From the listing below, pull out every line where the string "tint" appears.

## Given data:
[Start of section]
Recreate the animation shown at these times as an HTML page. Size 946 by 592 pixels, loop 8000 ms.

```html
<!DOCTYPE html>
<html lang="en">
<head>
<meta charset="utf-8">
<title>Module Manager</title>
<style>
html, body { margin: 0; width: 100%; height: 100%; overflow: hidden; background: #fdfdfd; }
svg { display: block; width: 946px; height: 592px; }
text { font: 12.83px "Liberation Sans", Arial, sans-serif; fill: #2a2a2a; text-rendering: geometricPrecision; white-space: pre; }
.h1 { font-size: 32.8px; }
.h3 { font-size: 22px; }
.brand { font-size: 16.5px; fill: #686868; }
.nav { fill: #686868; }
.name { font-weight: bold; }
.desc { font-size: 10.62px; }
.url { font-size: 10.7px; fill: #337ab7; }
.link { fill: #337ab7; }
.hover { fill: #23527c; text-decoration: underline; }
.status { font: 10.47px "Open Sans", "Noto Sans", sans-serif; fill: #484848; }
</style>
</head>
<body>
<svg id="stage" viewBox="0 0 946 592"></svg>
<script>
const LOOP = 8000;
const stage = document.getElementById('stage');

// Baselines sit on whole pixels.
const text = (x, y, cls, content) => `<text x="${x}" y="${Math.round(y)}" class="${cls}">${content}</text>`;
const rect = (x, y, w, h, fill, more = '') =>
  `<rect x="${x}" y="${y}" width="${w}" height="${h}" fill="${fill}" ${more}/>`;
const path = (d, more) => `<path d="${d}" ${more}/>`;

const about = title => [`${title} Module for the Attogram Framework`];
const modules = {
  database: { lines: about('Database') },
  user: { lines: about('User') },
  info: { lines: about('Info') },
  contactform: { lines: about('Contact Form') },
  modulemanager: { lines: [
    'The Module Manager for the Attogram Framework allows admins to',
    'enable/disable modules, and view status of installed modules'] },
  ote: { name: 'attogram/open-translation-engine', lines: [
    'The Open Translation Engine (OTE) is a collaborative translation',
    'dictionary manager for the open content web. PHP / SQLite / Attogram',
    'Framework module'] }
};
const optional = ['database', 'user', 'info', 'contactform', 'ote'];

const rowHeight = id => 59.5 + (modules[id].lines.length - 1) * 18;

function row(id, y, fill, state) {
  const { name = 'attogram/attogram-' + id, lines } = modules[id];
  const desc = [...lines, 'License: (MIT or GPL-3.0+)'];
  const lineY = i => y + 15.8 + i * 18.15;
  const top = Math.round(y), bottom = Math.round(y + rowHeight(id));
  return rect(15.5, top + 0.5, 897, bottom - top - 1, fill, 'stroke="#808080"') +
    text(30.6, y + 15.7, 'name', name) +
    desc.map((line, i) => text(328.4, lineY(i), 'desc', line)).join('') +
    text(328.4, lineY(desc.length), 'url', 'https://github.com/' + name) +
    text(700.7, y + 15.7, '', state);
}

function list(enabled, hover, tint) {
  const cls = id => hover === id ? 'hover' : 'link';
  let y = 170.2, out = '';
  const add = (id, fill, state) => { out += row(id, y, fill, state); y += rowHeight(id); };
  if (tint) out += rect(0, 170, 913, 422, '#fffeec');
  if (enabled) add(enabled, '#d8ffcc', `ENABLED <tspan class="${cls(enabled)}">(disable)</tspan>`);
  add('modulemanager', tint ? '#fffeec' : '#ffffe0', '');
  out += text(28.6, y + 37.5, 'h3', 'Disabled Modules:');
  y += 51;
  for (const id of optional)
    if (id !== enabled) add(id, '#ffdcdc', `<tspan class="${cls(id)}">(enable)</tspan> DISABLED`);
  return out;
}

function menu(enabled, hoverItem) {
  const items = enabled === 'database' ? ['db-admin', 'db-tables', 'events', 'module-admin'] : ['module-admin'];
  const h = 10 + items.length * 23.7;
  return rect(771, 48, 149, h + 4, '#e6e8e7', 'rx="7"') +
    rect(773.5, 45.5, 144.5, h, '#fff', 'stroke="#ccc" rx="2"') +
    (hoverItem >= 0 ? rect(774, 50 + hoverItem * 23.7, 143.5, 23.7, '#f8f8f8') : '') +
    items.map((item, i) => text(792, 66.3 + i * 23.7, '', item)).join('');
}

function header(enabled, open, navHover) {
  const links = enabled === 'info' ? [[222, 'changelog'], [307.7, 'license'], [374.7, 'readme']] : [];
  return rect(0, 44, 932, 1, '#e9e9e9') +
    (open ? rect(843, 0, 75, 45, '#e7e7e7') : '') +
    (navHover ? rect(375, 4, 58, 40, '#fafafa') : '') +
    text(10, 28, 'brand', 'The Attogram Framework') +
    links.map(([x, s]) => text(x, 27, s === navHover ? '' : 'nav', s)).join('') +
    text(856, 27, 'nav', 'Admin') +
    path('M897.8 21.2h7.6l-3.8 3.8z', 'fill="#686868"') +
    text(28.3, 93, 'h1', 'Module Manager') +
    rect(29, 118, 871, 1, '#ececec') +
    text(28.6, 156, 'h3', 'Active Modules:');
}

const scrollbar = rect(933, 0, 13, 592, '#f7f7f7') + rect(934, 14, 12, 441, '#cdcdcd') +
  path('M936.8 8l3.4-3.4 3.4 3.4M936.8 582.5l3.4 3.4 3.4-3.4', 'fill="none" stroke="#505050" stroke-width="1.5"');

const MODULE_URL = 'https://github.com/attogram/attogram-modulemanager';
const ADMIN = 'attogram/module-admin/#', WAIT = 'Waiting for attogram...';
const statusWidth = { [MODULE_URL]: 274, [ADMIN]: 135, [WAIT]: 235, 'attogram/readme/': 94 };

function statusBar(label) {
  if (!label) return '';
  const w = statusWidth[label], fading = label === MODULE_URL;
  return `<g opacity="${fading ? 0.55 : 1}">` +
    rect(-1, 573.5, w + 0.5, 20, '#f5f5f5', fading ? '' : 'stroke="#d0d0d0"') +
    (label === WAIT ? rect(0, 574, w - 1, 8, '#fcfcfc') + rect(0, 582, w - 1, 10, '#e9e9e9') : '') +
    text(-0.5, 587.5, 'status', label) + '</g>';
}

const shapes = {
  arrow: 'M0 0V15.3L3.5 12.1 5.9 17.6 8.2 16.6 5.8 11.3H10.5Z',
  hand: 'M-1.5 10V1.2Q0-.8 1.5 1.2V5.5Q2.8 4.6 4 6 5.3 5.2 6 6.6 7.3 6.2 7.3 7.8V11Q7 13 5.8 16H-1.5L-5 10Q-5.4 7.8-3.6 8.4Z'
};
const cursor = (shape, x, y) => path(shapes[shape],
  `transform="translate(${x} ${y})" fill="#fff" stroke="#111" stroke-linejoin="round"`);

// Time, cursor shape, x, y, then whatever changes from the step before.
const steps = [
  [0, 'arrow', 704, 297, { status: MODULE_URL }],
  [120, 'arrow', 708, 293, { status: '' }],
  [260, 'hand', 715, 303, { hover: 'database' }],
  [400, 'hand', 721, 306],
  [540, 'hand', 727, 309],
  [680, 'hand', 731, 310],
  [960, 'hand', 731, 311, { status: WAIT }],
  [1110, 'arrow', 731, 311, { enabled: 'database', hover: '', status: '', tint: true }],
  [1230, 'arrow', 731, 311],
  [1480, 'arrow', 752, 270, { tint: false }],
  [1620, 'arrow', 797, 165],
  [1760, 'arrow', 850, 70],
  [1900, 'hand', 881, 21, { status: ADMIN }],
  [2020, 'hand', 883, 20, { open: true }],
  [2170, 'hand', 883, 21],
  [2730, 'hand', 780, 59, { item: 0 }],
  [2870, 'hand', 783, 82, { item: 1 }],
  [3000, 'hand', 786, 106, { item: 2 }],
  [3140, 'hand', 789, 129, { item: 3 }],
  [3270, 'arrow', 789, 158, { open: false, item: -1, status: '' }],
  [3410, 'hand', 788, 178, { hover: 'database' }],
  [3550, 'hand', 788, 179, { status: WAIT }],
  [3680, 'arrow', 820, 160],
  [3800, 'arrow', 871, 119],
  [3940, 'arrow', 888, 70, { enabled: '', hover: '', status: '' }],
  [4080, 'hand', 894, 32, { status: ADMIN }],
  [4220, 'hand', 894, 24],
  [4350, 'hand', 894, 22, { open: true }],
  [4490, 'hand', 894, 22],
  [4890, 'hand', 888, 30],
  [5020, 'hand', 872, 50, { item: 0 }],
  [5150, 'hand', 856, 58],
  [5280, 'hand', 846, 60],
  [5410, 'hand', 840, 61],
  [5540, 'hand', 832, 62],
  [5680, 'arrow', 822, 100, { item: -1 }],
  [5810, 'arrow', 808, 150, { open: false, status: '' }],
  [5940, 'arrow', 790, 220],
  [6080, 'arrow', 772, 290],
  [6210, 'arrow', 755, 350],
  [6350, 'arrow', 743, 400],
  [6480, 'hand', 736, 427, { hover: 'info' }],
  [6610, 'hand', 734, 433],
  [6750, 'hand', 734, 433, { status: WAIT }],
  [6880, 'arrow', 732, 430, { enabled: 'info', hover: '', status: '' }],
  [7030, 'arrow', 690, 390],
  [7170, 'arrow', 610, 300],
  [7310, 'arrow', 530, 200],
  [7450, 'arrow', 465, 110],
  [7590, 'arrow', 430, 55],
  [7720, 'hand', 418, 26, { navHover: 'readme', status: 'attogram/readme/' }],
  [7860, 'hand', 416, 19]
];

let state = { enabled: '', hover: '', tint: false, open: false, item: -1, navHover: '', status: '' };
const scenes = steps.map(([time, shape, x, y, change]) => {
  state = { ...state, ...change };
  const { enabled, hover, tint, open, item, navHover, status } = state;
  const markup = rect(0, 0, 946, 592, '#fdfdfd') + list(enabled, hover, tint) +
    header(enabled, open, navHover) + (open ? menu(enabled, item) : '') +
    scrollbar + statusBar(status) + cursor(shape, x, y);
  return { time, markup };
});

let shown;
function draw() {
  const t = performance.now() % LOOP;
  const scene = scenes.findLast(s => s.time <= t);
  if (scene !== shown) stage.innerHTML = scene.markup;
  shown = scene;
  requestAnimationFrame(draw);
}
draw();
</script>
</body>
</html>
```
[End of section]
[Start of section]
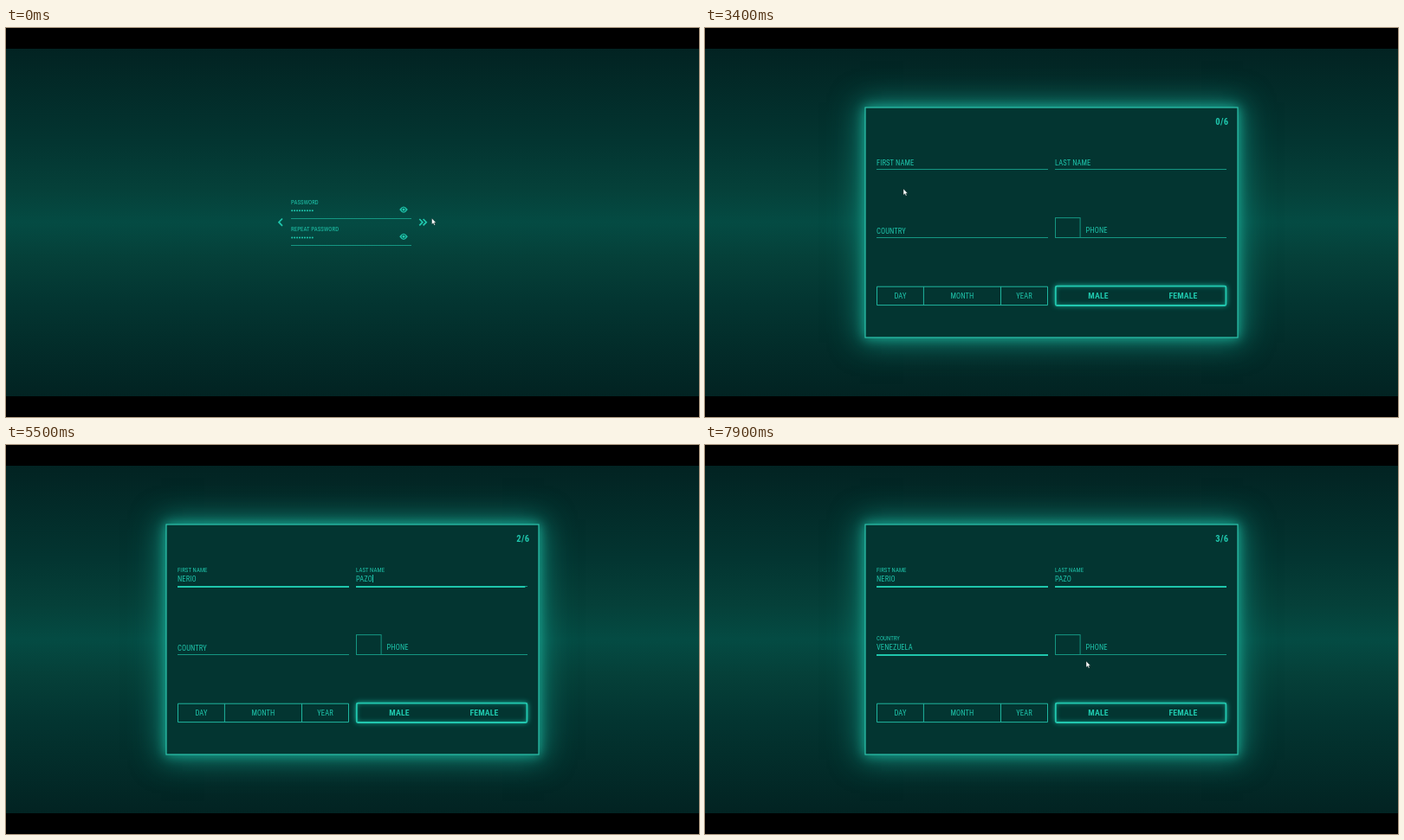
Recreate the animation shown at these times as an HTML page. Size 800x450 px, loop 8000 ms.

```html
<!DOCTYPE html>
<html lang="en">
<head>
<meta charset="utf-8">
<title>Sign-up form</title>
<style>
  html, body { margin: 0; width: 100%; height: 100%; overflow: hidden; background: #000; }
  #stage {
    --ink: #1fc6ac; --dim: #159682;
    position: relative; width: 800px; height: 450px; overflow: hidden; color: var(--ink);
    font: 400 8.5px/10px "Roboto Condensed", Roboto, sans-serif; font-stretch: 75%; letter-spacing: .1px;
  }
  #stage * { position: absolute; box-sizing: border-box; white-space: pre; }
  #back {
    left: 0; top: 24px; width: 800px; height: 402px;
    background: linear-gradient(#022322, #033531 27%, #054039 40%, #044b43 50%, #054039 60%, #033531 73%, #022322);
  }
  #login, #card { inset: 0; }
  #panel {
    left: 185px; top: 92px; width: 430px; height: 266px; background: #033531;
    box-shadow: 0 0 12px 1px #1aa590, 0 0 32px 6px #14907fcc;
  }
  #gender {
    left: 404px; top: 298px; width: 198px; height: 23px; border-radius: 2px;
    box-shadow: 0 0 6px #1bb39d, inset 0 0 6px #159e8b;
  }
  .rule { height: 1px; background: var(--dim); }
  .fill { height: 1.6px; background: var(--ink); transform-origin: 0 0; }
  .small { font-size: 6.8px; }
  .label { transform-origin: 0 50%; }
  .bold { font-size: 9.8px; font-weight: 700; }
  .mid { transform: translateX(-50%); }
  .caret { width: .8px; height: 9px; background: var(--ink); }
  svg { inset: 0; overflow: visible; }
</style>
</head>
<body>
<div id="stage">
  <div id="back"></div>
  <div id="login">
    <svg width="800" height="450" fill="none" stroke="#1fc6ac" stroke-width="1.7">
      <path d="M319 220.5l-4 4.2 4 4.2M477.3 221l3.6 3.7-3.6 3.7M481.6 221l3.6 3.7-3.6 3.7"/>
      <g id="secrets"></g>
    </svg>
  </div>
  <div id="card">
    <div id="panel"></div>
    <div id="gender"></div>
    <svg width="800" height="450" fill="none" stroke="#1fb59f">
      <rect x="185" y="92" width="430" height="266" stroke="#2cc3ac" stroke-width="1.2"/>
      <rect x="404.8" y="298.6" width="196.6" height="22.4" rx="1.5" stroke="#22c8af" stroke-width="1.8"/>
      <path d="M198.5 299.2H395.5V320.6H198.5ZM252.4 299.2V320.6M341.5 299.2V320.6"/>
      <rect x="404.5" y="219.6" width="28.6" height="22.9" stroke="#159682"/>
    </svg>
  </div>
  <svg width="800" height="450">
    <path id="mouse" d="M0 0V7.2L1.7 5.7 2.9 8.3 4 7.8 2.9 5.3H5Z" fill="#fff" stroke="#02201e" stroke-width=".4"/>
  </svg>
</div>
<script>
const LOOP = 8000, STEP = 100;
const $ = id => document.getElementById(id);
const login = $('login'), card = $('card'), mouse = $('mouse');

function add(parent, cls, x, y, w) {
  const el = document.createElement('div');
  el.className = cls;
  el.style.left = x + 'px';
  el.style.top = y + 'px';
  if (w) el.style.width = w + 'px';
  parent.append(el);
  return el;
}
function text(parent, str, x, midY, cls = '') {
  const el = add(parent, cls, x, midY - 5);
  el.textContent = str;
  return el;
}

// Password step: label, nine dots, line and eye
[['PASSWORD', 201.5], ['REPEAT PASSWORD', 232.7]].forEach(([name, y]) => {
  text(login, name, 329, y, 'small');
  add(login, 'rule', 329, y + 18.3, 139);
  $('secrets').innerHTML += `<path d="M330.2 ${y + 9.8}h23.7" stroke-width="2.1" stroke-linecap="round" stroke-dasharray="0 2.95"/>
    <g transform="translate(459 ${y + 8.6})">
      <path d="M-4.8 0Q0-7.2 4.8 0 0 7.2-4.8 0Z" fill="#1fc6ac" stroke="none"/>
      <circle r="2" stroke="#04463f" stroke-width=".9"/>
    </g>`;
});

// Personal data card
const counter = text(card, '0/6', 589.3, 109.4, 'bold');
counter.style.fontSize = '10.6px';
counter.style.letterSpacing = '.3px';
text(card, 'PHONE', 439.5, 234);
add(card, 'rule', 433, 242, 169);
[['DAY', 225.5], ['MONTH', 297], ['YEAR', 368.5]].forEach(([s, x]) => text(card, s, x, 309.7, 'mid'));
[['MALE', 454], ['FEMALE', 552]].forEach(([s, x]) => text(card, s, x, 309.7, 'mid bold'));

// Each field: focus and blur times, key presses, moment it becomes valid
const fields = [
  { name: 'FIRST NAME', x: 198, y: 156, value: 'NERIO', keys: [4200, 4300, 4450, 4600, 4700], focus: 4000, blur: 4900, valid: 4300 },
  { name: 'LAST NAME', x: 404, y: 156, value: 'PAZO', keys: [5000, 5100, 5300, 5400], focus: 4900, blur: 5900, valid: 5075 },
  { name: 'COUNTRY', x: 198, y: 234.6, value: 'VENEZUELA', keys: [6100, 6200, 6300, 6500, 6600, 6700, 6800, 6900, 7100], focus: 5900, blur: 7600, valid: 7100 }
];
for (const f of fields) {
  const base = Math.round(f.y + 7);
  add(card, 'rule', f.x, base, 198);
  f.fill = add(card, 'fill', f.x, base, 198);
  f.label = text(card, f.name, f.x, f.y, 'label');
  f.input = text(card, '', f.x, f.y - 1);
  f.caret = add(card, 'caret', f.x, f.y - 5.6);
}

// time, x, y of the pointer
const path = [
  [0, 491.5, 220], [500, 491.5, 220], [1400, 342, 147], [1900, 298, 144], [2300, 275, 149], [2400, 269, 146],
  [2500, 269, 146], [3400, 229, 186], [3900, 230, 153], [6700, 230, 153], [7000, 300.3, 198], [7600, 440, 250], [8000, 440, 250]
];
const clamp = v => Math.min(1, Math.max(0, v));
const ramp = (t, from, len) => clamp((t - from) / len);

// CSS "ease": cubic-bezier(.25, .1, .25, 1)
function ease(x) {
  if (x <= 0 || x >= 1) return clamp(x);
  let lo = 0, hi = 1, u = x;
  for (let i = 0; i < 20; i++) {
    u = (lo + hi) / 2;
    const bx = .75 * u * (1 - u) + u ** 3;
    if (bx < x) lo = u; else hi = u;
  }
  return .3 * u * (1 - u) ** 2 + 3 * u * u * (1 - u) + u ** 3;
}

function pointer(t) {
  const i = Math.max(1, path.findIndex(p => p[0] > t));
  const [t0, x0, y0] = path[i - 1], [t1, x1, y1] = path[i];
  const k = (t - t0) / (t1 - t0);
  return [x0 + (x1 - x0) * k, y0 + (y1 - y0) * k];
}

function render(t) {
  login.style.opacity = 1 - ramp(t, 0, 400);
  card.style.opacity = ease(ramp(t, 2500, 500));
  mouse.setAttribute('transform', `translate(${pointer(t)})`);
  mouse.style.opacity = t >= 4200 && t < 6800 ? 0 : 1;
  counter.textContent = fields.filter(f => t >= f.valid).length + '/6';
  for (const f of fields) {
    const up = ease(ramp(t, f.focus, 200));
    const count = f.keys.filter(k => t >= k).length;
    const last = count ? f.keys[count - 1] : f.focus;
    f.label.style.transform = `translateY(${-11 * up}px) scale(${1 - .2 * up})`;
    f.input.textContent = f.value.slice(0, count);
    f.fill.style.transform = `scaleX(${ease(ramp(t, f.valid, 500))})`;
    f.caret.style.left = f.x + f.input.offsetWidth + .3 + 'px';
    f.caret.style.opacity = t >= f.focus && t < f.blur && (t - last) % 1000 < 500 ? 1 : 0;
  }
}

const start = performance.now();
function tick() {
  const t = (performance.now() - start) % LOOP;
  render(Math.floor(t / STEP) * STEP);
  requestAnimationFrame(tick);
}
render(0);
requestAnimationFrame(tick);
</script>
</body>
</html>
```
[End of section]
## The completed task:
function list(enabled, hover, tint) {
  if (tint) out += rect(0, 170, 913, 422, '#fffeec');
  add('modulemanager', tint ? '#fffeec' : '#ffffe0', '');
  [1110, 'arrow', 731, 311, { enabled: 'database', hover: '', status: '', tint: true }],
  [1480, 'arrow', 752, 270, { tint: false }],
let state = { enabled: '', hover: '', tint: false, open: false, item: -1, navHover: '', status: '' };
  const { enabled, hover, tint, open, item, navHover, status } = state;
  const markup = rect(0, 0, 946, 592, '#fdfdfd') + list(enabled, hover, tint) +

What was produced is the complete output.